* [Collection entries]:

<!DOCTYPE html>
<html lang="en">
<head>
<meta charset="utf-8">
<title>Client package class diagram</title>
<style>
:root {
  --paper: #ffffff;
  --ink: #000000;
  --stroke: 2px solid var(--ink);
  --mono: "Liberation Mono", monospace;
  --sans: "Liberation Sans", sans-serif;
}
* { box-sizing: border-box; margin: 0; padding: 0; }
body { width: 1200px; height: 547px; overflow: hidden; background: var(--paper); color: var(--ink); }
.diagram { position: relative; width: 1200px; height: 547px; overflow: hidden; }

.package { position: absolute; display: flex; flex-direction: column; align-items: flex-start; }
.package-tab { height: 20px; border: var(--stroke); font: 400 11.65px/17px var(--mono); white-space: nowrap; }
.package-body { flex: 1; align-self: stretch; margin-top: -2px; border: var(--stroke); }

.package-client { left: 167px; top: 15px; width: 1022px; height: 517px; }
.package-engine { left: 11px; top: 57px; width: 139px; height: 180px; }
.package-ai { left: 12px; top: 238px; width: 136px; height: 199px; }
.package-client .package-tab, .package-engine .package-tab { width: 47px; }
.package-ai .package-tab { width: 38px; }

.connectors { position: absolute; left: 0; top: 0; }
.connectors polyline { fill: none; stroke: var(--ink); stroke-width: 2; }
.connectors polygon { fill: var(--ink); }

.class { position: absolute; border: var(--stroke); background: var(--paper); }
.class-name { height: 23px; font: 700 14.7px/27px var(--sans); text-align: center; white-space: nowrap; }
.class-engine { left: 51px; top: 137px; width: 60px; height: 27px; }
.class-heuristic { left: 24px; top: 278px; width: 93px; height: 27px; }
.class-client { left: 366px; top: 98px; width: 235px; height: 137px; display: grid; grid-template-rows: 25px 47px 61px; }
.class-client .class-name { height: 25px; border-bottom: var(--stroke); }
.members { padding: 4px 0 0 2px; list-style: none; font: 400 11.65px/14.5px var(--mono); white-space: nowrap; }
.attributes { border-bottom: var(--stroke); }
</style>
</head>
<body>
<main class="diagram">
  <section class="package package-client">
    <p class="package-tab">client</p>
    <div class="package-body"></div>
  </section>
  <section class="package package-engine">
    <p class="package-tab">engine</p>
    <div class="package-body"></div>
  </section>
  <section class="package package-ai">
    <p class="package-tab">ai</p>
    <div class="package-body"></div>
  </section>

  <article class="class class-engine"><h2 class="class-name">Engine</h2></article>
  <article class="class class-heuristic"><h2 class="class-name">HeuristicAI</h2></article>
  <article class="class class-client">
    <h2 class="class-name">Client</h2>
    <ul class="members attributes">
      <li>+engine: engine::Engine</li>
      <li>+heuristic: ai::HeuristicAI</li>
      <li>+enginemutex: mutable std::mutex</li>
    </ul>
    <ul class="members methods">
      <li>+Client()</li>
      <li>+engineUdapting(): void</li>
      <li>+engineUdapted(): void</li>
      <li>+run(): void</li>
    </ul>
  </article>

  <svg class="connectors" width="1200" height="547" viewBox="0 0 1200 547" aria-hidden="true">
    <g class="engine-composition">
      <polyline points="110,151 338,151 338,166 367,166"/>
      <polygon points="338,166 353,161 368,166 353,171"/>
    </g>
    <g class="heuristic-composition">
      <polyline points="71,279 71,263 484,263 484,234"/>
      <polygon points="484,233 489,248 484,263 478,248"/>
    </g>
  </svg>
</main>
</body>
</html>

* [PROBLEM]:
From the line containing "<li>+engineUdapting(): void</li>" to the final line of the entries, print every line exactly and nothing else.

* [RESPONSE TO THIS EXERCISE]:
      <li>+engineUdapting(): void</li>
      <li>+engineUdapted(): void</li>
      <li>+run(): void</li>
    </ul>
  </article>

  <svg class="connectors" width="1200" height="547" viewBox="0 0 1200 547" aria-hidden="true">
    <g class="engine-composition">
      <polyline points="110,151 338,151 338,166 367,166"/>
      <polygon points="338,166 353,161 368,166 353,171"/>
    </g>
    <g class="heuristic-composition">
      <polyline points="71,279 71,263 484,263 484,234"/>
      <polygon points="484,233 489,248 484,263 478,248"/>
    </g>
  </svg>
</main>
</body>
</html>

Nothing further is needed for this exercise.